The thing about Malcolm X’s ending is that it is blunt, while the movie that preceded it is far more humanistic than political. It might be just my personal reaction to the movie, but the greatest thing about Malcolm X is how it doesn’t treat its subject as a hero, or a bigger-than-life personality, but as a human being. He is certainly more charismatic and powerful than most people you’ll meet in your daily life, but Denzel Washington’s brilliant performance paints Malcolm not as some sort of political virtuoso, but as a product of his time and his place. He isn’t born Malcolm X, he becomes Malcolm X, and what is even more important, he doesn’t stop evolving as a character until the very end of the movie.
The story-line of Malcolm X’s life could be easily thought as that of a young hustler who is imprisoned, is introduced to the teachings of the Nation of Islam, and emerges as an incredibly powerful political figure.
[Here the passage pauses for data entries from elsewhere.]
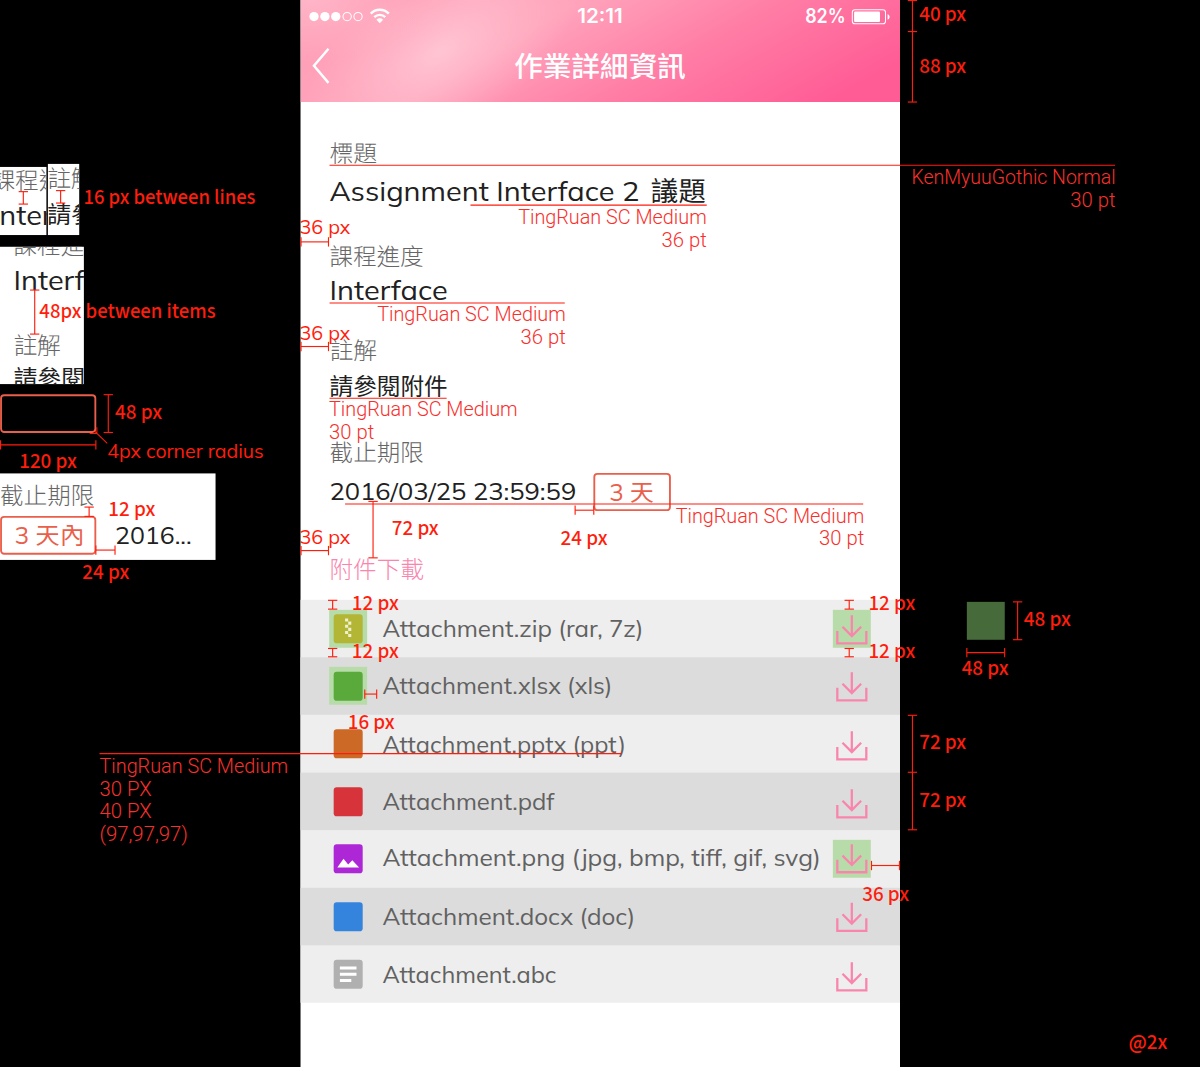
<!DOCTYPE html>
<html lang="zh-Hant">
<head>
<meta charset="utf-8">
<title>作業詳細資訊 – layout spec</title>
<link rel="stylesheet" href="https://fonts.googleapis.com/css2?family=Inter:wght@500;600&amp;family=Mulish:wght@400;500&amp;family=Noto+Sans+TC:wght@300..500&amp;family=Roboto:wght@300&amp;family=Source+Sans+3:wght@500&amp;display=swap">
<style>
:root {
  --board: #000;
  --paper: #fff;
  --ink: #212121;
  --label: #666;
  --file: #616161;
  --row-light: #eee;
  --row-dark: #dcdcdc;
  --pink: #f985ad;
  --badge: #ea5f4b;
  --spec: #ff1d0c;
  --spec-thin: #f8302c;
  --touch: #b8dbaa;
  --touch-on-board: #466a3a;
}
html, body { margin: 0; background: var(--board); }
body { width: 1200px; height: 1067px; overflow: hidden; }
.spec-sheet { display: block; width: 1200px; height: 1067px; }
text { white-space: pre; }
.status { font: 600 19px Inter, sans-serif; fill: var(--paper); }
.screen-title { font: 500 27.7px "Noto Sans TC", sans-serif; fill: var(--paper); }
.label { font: 350 22.8px "Noto Sans TC", sans-serif; fill: var(--label); }
.label-pink { fill: var(--pink); }
.value { font: 400 23px Mulish, "Noto Sans TC", sans-serif; fill: var(--ink); }
.value-large { font-size: 26.5px; }
.badge-text { font: 400 23px Mulish, "Noto Sans TC", sans-serif; fill: var(--badge); }
.badge-box { fill: none; stroke: var(--badge); stroke-width: 1.8; }
.file { font: 400 23px Mulish, sans-serif; fill: var(--file); }
.row-light { fill: var(--row-light); }
.row-dark { fill: var(--row-dark); }
.touch { fill: var(--touch); }
.download { fill: none; stroke: var(--pink); stroke-width: 2.2; }
.size { font: 500 20.5px "Source Sans 3", sans-serif; fill: var(--spec); }
.margin-size { font: 400 18.5px Mulish, sans-serif; fill: var(--spec); }
.font-note { font: 300 19.6px Roboto, sans-serif; fill: var(--spec-thin); }
.end { text-anchor: end; }
.mid { text-anchor: middle; }
.leader { fill: none; stroke: var(--spec); stroke-width: 1; }
.measure { fill: none; stroke: var(--spec); stroke-width: 1.1; marker: url(#tick); }
.paper { fill: var(--paper); }
</style>
</head>
<body>
<svg class="spec-sheet" viewBox="0 0 1158 1030" preserveAspectRatio="none" xmlns="http://www.w3.org/2000/svg">
  <defs>
    <linearGradient id="header-pink" x1="0" y1="0.3" x2="1" y2="0.6">
      <stop offset="0" stop-color="#ff9fb8"/>
      <stop offset="0.35" stop-color="#ffa3bb"/>
      <stop offset="0.65" stop-color="#ff7ea6"/>
      <stop offset="1" stop-color="#ff5c95"/>
    </linearGradient>
    <radialGradient id="header-glow">
      <stop offset="0" stop-color="#ffd0da" stop-opacity="0.75"/>
      <stop offset="1" stop-color="#ffc4d0" stop-opacity="0"/>
    </radialGradient>
    <marker id="tick" viewBox="-1 -5 2 10" markerWidth="2" markerHeight="10" markerUnits="userSpaceOnUse" orient="auto">
      <path d="M0-4.5V4.5" stroke="#ff1d0c" stroke-width="1.1"/>
    </marker>
    <g id="download-icon" class="download">
      <path d="M0-14V6M-9-3L0 6L9-3"/>
      <path d="M-14 1V13H14V1"/>
    </g>
    <rect id="file-tile" x="-14" y="-14" width="28" height="28" rx="3"/>
    <rect id="touch-area" x="-18.3" y="-18.3" width="36.6" height="36.6"/>
    <clipPath id="clip-header"><rect x="290" y="0" width="578.500" height="98.500"/></clipPath>
    <clipPath id="clip-lines-a"><rect x="0" y="161" width="45" height="66"/></clipPath>
    <clipPath id="clip-lines-b"><rect x="46" y="158" width="30.500" height="69"/></clipPath>
    <clipPath id="clip-items"><rect x="0" y="238" width="81" height="133"/></clipPath>
  </defs>

  <rect width="1158" height="1030" fill="#000"/>

  <!-- Phone screen -->
  <g id="screen">
    <rect class="paper" x="290" y="0" width="578.500" height="1030"/>
    <g id="header" clip-path="url(#clip-header)">
      <rect x="290" y="0" width="578.500" height="98.500" fill="url(#header-pink)"/>
      <ellipse cx="425" cy="50" rx="150" ry="75" fill="url(#header-glow)" transform="rotate(-32 425 50)"/>
      <ellipse cx="300" cy="0" rx="110" ry="60" fill="url(#header-glow)" opacity="0.6"/>
    </g>
    <g id="status-bar">
      <g fill="#fff"><circle cx="303" cy="16" r="4.500"/><circle cx="313.500" cy="16" r="4.500"/><circle cx="324" cy="16" r="4.500"/></g>
      <g fill="none" stroke="#fff"><circle cx="335" cy="16" r="4"/><circle cx="345.500" cy="16" r="4"/></g>
      <g fill="none" stroke="#fff" stroke-width="2.300">
        <path d="M357.800 13.200A12 12 0 0 1 375.200 13.200"/>
        <path d="M361.200 16.600A7.500 7.500 0 0 1 371.800 16.600"/>
      </g>
      <path d="M366.500 22.500L363.300 19A4.600 4.600 0 0 1 369.700 19Z" fill="#fff"/>
      <text class="status mid" x="579" y="22.500" textLength="44" lengthAdjust="spacingAndGlyphs">12:11</text>
      <text class="status" x="777" y="22.500" textLength="39" lengthAdjust="spacingAndGlyphs">82%</text>
      <rect x="822.500" y="9.500" width="32" height="13.500" rx="2.500" fill="none" stroke="#fff"/>
      <rect x="824.200" y="11.200" width="25" height="10.100" rx="1" fill="#fff"/>
      <path d="M856.500 13.500q2 .8 2 2.800t-2 2.800z" fill="#fff"/>
    </g>
    <path d="M317 47L303 63.500L317 80" fill="none" stroke="#fff" stroke-width="2.400"/>
    <text class="screen-title mid" x="579" y="74.500" textLength="166" lengthAdjust="spacingAndGlyphs">作業詳細資訊</text>

    <g id="details">
      <text class="label" x="318" y="156">標題</text>
      <text class="value value-large" x="318" y="194" textLength="299" lengthAdjust="spacingAndGlyphs">Assignment Interface 2</text>
      <text class="value value-large" x="628" y="194">議題</text>
      <text class="label" x="318" y="256">課程進度</text>
      <text class="value value-large" x="318" y="290" textLength="114" lengthAdjust="spacingAndGlyphs">Interface</text>
      <text class="label" x="318" y="347">註解</text>
      <text class="value" x="318" y="381" textLength="114" lengthAdjust="spacingAndGlyphs">請參閱附件</text>
      <text class="label" x="318" y="445">截止期限</text>
      <text class="value" x="318" y="483" textLength="238" lengthAdjust="spacingAndGlyphs">2016/03/25 23:59:59</text>
      <rect class="badge-box" x="573.500" y="457.500" width="73" height="35" rx="3"/>
      <text class="badge-text" x="588" y="483.500" textLength="43" lengthAdjust="spacingAndGlyphs">3 天</text>
      <text class="label label-pink" x="318" y="558">附件下載</text>
    </g>

    <g id="attachments">
      <g id="row-backgrounds">
        <rect class="row-light" x="290" y="579" width="578.500" height="389"/>
        <rect class="row-dark" x="290" y="634.500" width="578.500" height="55.500"/>
        <rect class="row-dark" x="290" y="745.800" width="578.500" height="55.500"/>
        <rect class="row-dark" x="290" y="857" width="578.500" height="55.500"/>
      </g>
      <g id="touch-areas" class="touch">
        <use href="#touch-area" x="336" y="607"/>
        <use href="#touch-area" x="336" y="662"/>
        <use href="#touch-area" x="822" y="607"/>
        <use href="#touch-area" x="822" y="829"/>
      </g>
      <g id="file-icons">
        <use href="#file-tile" x="336" y="607" fill="#b3b534"/>
        <path d="M333 597h3v3h-3zM336 600h3v3h-3zM333 603h3v3h-3zM336 606h3v3h-3zM333 609h3v3h-3zM336 612h3v3h-3z" fill="#eef0cf"/>
        <use href="#file-tile" x="336" y="662.500" fill="#59a93b"/>
        <use href="#file-tile" x="336" y="718" fill="#cc6927"/>
        <use href="#file-tile" x="336" y="774" fill="#d6333a"/>
        <use href="#file-tile" x="336" y="829" fill="#ad27d6"/>
        <path d="M325.500 837.500L331.500 829L336 834.500L340 830.500L346.500 837.500Z" fill="#fff"/>
        <use href="#file-tile" x="336" y="885" fill="#3484de"/>
        <use href="#file-tile" x="336" y="940.500" fill="#b0b0b0"/>
        <path d="M328 934.500H344M328 940.500H344M328 946.500H339" stroke="#fff" stroke-width="2.800"/>
      </g>
      <g id="file-names" class="file">
        <text x="369" y="615" textLength="252" lengthAdjust="spacingAndGlyphs">Attachment.zip (rar, 7z)</text>
        <text x="369" y="670" textLength="222" lengthAdjust="spacingAndGlyphs">Attachment.xlsx (xls)</text>
        <text x="369" y="726.500" textLength="235" lengthAdjust="spacingAndGlyphs">Attachment.pptx (ppt)</text>
        <text x="369" y="781.500" textLength="166" lengthAdjust="spacingAndGlyphs">Attachment.pdf</text>
        <text x="369" y="836" textLength="423" lengthAdjust="spacingAndGlyphs">Attachment.png (jpg, bmp, tiff, gif, svg)</text>
        <text x="369" y="892.500" textLength="244" lengthAdjust="spacingAndGlyphs">Attachment.docx (doc)</text>
        <text x="369" y="949" textLength="168" lengthAdjust="spacingAndGlyphs">Attachment.abc</text>
      </g>
      <g id="download-buttons">
        <use href="#download-icon" x="822" y="608"/>
        <use href="#download-icon" x="822" y="663"/>
        <use href="#download-icon" x="822" y="720"/>
        <use href="#download-icon" x="822" y="776"/>
        <use href="#download-icon" x="822" y="829"/>
        <use href="#download-icon" x="822" y="885.500"/>
        <use href="#download-icon" x="822" y="943"/>
      </g>
    </g>
  </g>

  <!-- Detail samples, left column -->
  <g id="sample-line-gap">
    <g clip-path="url(#clip-lines-a)">
      <rect class="paper" x="0" y="161" width="45" height="66"/>
      <text class="label" x="-8" y="182">課程進度</text>
      <text class="value value-large" x="-8" y="217" textLength="114" lengthAdjust="spacingAndGlyphs">Interface</text>
    </g>
    <g clip-path="url(#clip-lines-b)">
      <rect class="paper" x="46" y="158" width="31" height="69"/>
      <text class="label" x="45.500" y="181">註解</text>
      <text class="value" x="45.500" y="215">請參閱</text>
    </g>
  </g>
  <g id="sample-item-gap" clip-path="url(#clip-items)">
    <rect class="paper" x="0" y="238" width="81" height="133"/>
    <text class="label" x="13" y="245.500">課程進度</text>
    <text class="value value-large" x="13" y="280" textLength="114" lengthAdjust="spacingAndGlyphs">Interface</text>
    <text class="label" x="13" y="342">註解</text>
    <text class="value" x="13" y="374">請參閱附</text>
  </g>
  <rect id="sample-badge" class="badge-box" x="1" y="381.500" width="91" height="35.500" rx="3"/>
  <g id="sample-deadline">
    <rect class="paper" x="0" y="457" width="208" height="83.500"/>
    <text class="label" x="0" y="487">截止期限</text>
    <rect class="badge-box" x="1" y="499" width="91" height="35.500" rx="3"/>
    <text class="badge-text" x="14" y="525.500" textLength="67" lengthAdjust="spacingAndGlyphs">3 天內</text>
    <text class="value" x="111" y="525.500" textLength="74" lengthAdjust="spacingAndGlyphs">2016...</text>
  </g>
  <rect id="sample-touch-area" x="933" y="581" width="36.600" height="36.600" fill="#466a3a"/>

  <!-- Leader lines and measures -->
  <g id="leaders" class="leader">
    <path d="M318 159.500H1076M454 198H682M318 292.500H545M318 384.500H431M333 486.500H833M96 727.500H600"/>
    <path d="M103.500 428L91.500 416.500M86.500 418.500H93.500V412.500"/>
  </g>
  <g id="measures" class="measure">
    <path d="M880.500 .5V30.500V98.500"/>
    <path d="M290.500 233.500H317"/>
    <path d="M290.500 334.500H317"/>
    <path d="M290.500 531.500H317"/>
    <path d="M360 484V538.500"/>
    <path d="M555 492.500H573"/>
    <path d="M321 579.500V588"/>
    <path d="M321 626V634"/>
    <path d="M819.500 579.500V588"/>
    <path d="M819.500 626V634"/>
    <path d="M352 670H363.500"/>
    <path d="M880.500 690.500V745.500V801"/>
    <path d="M841 835.500H868"/>
    <path d="M982 581V617.500"/>
    <path d="M933 630H969.500"/>
    <path d="M22.500 185V197"/>
    <path d="M58.500 184V196"/>
    <path d="M33.500 280V322.500"/>
    <path d="M104.500 381V417.500"/>
    <path d="M.5 429.500H92.500"/>
    <path d="M86 489.500V498.500"/>
    <path d="M92.500 531H111"/>
  </g>

  <!-- Measure values -->
  <g id="sizes" class="size">
    <text x="887" y="20.500">40 px</text>
    <text x="887" y="70">88 px</text>
    <text x="378" y="516">72 px</text>
    <text x="541" y="526.500">24 px</text>
    <text x="339.500" y="588.500">12 px</text>
    <text x="339.500" y="635">12 px</text>
    <text x="838" y="588.500">12 px</text>
    <text x="838" y="635">12 px</text>
    <text x="335.500" y="703.500">16 px</text>
    <text x="887" y="723.500">72 px</text>
    <text x="887" y="779">72 px</text>
    <text x="832" y="870">36 px</text>
    <text x="988" y="604.500">48 px</text>
    <text x="928" y="652">48 px</text>
    <text x="80.500" y="196.500" textLength="166" lengthAdjust="spacingAndGlyphs">16 px between lines</text>
    <text x="38" y="307" textLength="170" lengthAdjust="spacingAndGlyphs">48px between items</text>
    <text x="111" y="404.500">48 px</text>
    <text x="18.500" y="452">120 px</text>
    <text x="104.500" y="498.500">12 px</text>
    <text x="79.500" y="559">24 px</text>
    <text x="1089" y="1012.500">@2x</text>
  </g>
  <g id="margin-sizes" class="margin-size">
    <text x="289" y="226" textLength="49" lengthAdjust="spacingAndGlyphs">36 px</text>
    <text x="289" y="328" textLength="49" lengthAdjust="spacingAndGlyphs">36 px</text>
    <text x="289" y="525" textLength="49" lengthAdjust="spacingAndGlyphs">36 px</text>
    <text x="103.500" y="442" textLength="151" lengthAdjust="spacingAndGlyphs">4px corner radius</text>
  </g>

  <!-- Type notes -->
  <g id="font-notes" class="font-note">
    <text x="879.500" y="177.500" textLength="197" lengthAdjust="spacingAndGlyphs">KenMyuuGothic Normal</text>
    <text class="end" x="1076.500" y="199.500">30 pt</text>
    <text x="500" y="216" textLength="182" lengthAdjust="spacingAndGlyphs">TingRuan SC Medium</text>
    <text class="end" x="682" y="238">36 pt</text>
    <text x="364" y="310" textLength="182" lengthAdjust="spacingAndGlyphs">TingRuan SC Medium</text>
    <text class="end" x="546" y="332">36 pt</text>
    <text x="317.500" y="402" textLength="182" lengthAdjust="spacingAndGlyphs">TingRuan SC Medium</text>
    <text x="317.500" y="424">30 pt</text>
    <text x="652" y="504.500" textLength="182" lengthAdjust="spacingAndGlyphs">TingRuan SC Medium</text>
    <text class="end" x="834" y="526.500">30 pt</text>
    <text x="96" y="746" textLength="182" lengthAdjust="spacingAndGlyphs">TingRuan SC Medium</text>
    <text x="96" y="768">30 PX</text>
    <text x="96" y="790">40 PX</text>
    <text x="96" y="812">(97,97,97)</text>
  </g>
</svg>
</body>
</html>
But the greatest thing about Malcolm X is not that he was able to move thousands of people or give fantastic speeches, but the fact that he was willing to learn, change and evolve. One of the most pivotal moments in the movie revolves around Malcolm giving a press conference in which he will admit that he has changed his mind on many of the thoughts that he vehemently advocated for in earlier years. In that sense, I find Malcolm X to be an essential film not only in as far as it allows us to witness the power and influence of one of the most important African American figures of the 20th Century (which is more than enough of a cause for a movie to exist), but because it shows us how humanity and intelligence should always prevail in the face of passion.
Throughout the movie, Malcolm refuses accusations that he is advocating for racial violence saying that, to him, black people buying arms for self-protection does not reflect violence, but intelligence. By being structured and leading to certain moments, Malcolm X the movie shows the intelligence of which Malcolm X talked about, and makes the best possible example out of the man. At the time of its release, many critics complaint about how, after all of the fuzz Spike Lee made about wanting to direct the movie, Malcolm X felt too much like a typical biopic. I would say that those people are wrong. Malcolm X shows a level of power and urgency that very few biopics seems to have. It wants to be as large as possible, it is transfixed by its subject, it wants to blow up delivering its message. I know that it makes for terrible criticism, but I can’t put into words or point to any particular moment in the movie to support this claim. It is all between the lines. You don’t know how the power is delivered, you only feel it.
Next Double-Feature: Lorenzo’s Oil and Passion Fish